Throughout Quai d'Orsay we're introduced to a wide range of interesting characters, each with their own idiosyncratic look, expressions, and manner of speaking. I was blown away how every character in Quai d'Orsay is given their own unique look, each character is radically different. Even characters that only get one panel screen time are given their own unique look and personality. This due to Blain's amazing skill as a cartoonist. Blain doesn't go the lazy route and give us characters that have the same face/body structure with small differences; no, he builds all the characters from the ground up. What we get is a comic full of diverse characters.
Quai d'Orsay relies heavily on dialogue. There are times where the word bubbles just fill the page and panels and it overtakes the characters and readers. Just like the break-neck pacing the comic moves in, the dialogue comes at us at an even faster speed. Terse and hard-hitting, Lanzac's dialogue feels like it could fit into a crime/hard-boiled novel. The image below shows us how overwhelming and fast the dialogue can come at you. Blain does a smart job by taking borders away from the panels, this allows the character and dialogue to breath and move around without restriction. The borderless panel also gives it a stream-of-consciousness feel to it, that we're moving from one flow of thought to the next with De Vorms, and it gives us a sneak peek into his thought process. Even when the dialogue is within the panels, it feels like it's going to burst through the panel borders and overwhelm the page.
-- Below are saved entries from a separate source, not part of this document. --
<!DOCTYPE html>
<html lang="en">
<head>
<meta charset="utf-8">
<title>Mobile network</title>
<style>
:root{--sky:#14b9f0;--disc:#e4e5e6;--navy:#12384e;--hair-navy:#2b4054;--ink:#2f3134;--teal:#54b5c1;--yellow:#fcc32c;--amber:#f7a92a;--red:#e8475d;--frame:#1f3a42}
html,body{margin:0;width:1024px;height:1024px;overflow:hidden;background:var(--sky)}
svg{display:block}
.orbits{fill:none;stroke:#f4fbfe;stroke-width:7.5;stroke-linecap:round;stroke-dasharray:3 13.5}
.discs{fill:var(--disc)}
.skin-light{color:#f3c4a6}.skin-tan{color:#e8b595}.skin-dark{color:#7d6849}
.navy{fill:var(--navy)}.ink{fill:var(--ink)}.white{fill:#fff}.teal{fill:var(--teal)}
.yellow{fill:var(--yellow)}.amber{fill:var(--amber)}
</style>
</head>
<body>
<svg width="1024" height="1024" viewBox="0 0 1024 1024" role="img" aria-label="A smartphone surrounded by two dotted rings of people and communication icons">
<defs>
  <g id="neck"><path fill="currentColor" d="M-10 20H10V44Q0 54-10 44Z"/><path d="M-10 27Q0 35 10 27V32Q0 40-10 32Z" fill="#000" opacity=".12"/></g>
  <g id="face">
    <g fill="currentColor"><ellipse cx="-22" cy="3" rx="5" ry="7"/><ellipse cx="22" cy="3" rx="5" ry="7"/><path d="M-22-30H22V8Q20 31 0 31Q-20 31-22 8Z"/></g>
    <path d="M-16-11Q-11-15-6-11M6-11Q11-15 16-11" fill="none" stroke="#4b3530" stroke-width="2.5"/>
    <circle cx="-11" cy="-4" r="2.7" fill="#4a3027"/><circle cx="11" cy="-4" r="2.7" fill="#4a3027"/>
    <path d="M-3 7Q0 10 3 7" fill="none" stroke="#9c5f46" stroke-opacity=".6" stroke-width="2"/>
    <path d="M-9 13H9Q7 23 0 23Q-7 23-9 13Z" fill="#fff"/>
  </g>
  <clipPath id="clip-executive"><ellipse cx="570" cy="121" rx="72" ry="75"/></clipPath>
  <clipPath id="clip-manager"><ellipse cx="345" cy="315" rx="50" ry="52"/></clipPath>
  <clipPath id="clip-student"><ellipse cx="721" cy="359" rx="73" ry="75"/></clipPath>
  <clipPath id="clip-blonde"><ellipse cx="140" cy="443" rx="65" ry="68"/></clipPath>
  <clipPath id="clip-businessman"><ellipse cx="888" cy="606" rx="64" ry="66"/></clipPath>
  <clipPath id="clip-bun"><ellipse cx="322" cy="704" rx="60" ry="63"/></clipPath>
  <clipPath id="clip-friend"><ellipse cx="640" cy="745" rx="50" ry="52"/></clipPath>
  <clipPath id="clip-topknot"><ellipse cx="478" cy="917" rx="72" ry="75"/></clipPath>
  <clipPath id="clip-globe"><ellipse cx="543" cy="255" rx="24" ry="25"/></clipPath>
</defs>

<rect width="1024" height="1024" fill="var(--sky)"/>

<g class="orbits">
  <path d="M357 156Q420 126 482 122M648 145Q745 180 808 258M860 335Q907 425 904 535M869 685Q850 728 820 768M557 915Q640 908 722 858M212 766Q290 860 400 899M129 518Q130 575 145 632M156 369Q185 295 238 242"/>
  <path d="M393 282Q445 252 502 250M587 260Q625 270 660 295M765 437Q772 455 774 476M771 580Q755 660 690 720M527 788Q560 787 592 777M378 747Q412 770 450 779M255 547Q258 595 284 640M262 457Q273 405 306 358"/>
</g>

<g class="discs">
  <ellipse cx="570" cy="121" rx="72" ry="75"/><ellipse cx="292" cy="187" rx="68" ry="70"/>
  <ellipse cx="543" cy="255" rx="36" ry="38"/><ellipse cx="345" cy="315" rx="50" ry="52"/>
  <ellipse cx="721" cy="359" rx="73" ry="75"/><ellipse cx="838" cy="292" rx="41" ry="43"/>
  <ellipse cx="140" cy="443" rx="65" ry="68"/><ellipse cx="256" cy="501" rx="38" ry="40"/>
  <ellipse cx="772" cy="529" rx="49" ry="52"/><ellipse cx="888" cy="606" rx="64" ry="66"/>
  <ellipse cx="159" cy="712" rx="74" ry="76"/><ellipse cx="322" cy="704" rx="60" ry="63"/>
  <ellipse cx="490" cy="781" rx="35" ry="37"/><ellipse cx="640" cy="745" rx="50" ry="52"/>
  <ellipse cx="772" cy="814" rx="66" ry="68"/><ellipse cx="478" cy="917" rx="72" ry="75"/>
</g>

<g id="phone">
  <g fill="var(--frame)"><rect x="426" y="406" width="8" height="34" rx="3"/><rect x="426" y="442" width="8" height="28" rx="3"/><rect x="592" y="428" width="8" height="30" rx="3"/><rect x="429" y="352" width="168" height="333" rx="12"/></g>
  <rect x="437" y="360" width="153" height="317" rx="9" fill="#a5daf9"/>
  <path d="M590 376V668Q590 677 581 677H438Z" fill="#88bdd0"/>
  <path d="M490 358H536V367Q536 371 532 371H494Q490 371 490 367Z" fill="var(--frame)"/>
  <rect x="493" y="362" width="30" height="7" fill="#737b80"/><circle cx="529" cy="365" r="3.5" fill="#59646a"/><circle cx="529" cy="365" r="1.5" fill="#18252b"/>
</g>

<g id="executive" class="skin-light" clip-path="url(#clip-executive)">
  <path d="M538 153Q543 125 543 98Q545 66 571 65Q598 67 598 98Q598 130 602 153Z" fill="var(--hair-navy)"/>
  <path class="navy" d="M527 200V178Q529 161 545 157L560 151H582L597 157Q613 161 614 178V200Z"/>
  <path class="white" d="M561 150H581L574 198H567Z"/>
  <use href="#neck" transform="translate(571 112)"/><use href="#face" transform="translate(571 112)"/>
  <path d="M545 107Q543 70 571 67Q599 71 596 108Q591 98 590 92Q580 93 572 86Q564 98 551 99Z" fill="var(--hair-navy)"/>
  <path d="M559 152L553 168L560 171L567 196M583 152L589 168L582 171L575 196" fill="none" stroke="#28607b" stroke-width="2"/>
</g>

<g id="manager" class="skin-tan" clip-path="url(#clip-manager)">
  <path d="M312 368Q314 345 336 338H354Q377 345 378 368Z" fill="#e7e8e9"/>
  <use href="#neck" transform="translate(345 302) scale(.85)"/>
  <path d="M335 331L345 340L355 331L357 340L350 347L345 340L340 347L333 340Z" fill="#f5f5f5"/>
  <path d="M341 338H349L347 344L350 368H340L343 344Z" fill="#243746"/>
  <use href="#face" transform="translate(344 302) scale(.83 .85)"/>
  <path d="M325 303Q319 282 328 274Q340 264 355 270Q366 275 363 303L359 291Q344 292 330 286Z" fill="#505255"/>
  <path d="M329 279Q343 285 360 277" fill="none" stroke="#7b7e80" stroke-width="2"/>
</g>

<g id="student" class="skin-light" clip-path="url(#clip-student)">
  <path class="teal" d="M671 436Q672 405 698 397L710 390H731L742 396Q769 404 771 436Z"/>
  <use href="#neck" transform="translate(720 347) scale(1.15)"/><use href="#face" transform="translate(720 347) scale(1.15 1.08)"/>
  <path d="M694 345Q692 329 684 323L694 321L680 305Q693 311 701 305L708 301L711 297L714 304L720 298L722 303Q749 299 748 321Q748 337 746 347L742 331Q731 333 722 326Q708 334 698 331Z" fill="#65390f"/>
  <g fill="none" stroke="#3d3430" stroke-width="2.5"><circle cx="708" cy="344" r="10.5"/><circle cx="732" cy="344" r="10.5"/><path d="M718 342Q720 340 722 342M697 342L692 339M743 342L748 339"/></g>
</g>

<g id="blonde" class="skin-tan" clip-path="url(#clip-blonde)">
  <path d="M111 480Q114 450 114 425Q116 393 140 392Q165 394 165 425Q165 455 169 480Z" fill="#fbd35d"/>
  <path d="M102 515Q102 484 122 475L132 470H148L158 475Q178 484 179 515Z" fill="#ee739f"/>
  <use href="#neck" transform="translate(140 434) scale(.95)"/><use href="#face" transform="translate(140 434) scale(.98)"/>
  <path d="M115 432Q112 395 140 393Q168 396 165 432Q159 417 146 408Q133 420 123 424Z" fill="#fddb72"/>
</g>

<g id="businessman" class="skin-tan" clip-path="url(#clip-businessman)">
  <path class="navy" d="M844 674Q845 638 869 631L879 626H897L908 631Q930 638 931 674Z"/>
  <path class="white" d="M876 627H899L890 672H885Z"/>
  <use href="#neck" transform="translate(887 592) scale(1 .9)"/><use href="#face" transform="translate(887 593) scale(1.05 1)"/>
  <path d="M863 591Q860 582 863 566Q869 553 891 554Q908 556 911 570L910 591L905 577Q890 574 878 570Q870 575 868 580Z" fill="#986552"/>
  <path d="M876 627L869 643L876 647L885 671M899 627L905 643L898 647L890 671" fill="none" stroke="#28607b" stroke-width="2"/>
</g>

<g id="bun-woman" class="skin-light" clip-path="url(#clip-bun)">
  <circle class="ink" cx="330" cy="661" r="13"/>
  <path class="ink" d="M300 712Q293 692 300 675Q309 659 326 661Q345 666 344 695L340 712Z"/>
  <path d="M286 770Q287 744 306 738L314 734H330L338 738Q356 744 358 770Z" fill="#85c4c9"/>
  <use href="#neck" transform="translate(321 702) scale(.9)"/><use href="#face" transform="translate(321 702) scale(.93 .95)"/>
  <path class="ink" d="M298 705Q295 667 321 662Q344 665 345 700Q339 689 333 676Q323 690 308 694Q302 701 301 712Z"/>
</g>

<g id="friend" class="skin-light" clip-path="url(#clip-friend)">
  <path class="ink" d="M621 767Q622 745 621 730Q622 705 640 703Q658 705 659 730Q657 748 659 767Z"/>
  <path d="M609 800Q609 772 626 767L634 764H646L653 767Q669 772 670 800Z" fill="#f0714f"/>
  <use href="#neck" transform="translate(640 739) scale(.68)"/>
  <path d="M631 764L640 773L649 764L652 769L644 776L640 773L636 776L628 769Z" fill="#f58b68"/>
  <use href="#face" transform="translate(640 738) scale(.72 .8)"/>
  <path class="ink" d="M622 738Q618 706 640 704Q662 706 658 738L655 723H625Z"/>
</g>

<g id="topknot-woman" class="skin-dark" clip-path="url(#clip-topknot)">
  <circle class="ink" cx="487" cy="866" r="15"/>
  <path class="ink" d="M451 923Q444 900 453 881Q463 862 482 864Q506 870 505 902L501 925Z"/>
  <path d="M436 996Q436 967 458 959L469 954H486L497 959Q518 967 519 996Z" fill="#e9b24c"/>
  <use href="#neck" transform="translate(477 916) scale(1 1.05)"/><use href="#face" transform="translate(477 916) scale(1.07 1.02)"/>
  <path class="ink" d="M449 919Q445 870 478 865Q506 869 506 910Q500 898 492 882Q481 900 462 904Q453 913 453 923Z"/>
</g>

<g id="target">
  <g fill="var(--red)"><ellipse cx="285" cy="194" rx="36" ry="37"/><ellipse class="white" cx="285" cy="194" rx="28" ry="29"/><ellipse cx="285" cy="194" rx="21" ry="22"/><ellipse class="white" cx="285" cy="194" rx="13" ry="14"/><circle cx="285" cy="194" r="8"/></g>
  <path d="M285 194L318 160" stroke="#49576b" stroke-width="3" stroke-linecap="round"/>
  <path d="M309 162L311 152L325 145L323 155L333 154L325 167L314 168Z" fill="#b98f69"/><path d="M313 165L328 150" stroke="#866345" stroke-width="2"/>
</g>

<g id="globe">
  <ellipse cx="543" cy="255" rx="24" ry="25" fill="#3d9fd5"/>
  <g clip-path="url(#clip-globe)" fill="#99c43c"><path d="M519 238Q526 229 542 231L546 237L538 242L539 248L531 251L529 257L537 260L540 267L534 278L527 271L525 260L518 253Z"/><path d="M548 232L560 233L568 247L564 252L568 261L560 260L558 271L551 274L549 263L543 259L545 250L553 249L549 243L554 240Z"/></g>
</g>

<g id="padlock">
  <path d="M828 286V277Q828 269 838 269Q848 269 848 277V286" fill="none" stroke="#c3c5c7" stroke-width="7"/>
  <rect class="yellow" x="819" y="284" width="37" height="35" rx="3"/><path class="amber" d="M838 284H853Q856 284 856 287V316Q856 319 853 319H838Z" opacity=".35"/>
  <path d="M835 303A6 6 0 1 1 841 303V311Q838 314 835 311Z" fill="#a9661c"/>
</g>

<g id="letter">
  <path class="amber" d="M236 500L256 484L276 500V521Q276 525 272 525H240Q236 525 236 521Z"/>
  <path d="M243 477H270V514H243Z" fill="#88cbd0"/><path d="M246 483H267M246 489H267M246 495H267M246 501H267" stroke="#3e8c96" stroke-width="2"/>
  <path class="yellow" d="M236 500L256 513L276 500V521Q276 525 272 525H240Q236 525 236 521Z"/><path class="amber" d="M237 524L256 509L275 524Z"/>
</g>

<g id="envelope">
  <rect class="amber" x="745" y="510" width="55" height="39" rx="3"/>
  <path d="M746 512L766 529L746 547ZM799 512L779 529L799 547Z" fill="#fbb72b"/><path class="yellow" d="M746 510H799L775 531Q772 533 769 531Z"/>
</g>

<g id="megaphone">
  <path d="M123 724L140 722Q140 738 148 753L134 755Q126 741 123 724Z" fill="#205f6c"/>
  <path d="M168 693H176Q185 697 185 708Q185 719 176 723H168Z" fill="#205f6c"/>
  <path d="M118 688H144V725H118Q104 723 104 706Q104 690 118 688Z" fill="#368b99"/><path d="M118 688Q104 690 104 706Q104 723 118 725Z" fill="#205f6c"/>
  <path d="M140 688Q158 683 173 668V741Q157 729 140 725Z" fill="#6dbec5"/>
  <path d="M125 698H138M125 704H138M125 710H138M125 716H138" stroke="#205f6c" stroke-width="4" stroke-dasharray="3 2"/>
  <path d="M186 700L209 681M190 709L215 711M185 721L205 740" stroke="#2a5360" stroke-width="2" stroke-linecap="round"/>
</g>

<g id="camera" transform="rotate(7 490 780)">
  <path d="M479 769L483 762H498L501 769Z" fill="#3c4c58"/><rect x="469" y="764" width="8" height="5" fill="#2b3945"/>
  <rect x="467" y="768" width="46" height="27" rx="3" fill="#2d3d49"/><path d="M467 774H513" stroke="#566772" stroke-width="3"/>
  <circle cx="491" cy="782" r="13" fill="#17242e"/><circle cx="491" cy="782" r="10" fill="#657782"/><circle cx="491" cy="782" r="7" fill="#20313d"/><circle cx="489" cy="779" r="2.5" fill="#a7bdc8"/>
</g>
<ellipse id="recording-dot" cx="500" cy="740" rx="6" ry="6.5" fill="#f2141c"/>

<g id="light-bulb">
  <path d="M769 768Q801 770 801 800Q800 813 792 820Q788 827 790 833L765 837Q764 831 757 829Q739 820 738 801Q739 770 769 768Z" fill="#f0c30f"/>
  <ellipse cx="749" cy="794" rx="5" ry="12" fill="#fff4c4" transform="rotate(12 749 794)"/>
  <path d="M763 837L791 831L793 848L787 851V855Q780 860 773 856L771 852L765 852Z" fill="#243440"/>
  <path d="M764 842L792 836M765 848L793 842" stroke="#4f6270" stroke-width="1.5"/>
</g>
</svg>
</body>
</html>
Though we're being pushed forward at break-neck speed throughout the comic, Lanzac and Blain know that this speed can make burn a reader out. Lanzac and Blain take little detours or have character moments that allows us to breath and take in what we just read and explore the characters more. The image below Lanzac and Blain do a beautiful job exploring an aspect of De Vorm we rarely see. Lanzac and Blain take a step-back from the chaos that surrounds Quai d'Orsay. When De Vorms meets up with Jeffrey (Colin Powell) they have a somewhat terse conversion about what's going on their lives and the politics around them. Right away we see that De Vorms & Jeffrey lose their defensive postures and they're comforted by each other. Though this page is used to show what type of relationship De Vorms has with Jeffrey (which is important later on), it's also used as a breathing space between the chaos and insanity. Lanzac and Blain uses close-up shots to show how intimate these men are and to drive how comfortable they are around each other. It works beautifully and allows us, the readers, to relax with them.

As a teenage I used to watch a show called Fist of the North Star. The main protagonist, Kenshiro, uses a move called Hokuto Hyakuretsu-ken (which translates to Hundred Cracking Fist of the North Star). It's a technique which "consists of numerous rapid punches that result in the illusion of several arms appearing at the same time" that Kenshiro uses to obliterate his enemy. When in Hokuto Hyakuretsu-ken mode, Kenshiro releases a battle cry which goes like, “AH-TATATATATA!" and finishes off with a “You are already dead." The funny thing is that throughout Quai d'Orsay Villepin is portrayed in almost an exact way Kenshiro is during Hokuto Hyakuretsu-ken. It makes me wonder if either Lanzac or Blain or both were influenced by Fist of the North Star and this is their take on Hokuto Hyakurestu-ken. Which would make sense because when De Vorms goes into that mode, he usually gets the final word. In a way, he's figuratively obliterating everyone with his knowledge, and shows them time and time again that he's one to three steps ahead of everyone. Then again, this just could be ramblings of a mind-addled reviewer whose spent too much of his life reading and watching Fist of the North Star. Influenced or not, Lanzac and Blain have created a stunning comic that shows us the complex world of French and international foreign politics through a Pythonesque view. - Lawrence B Vossler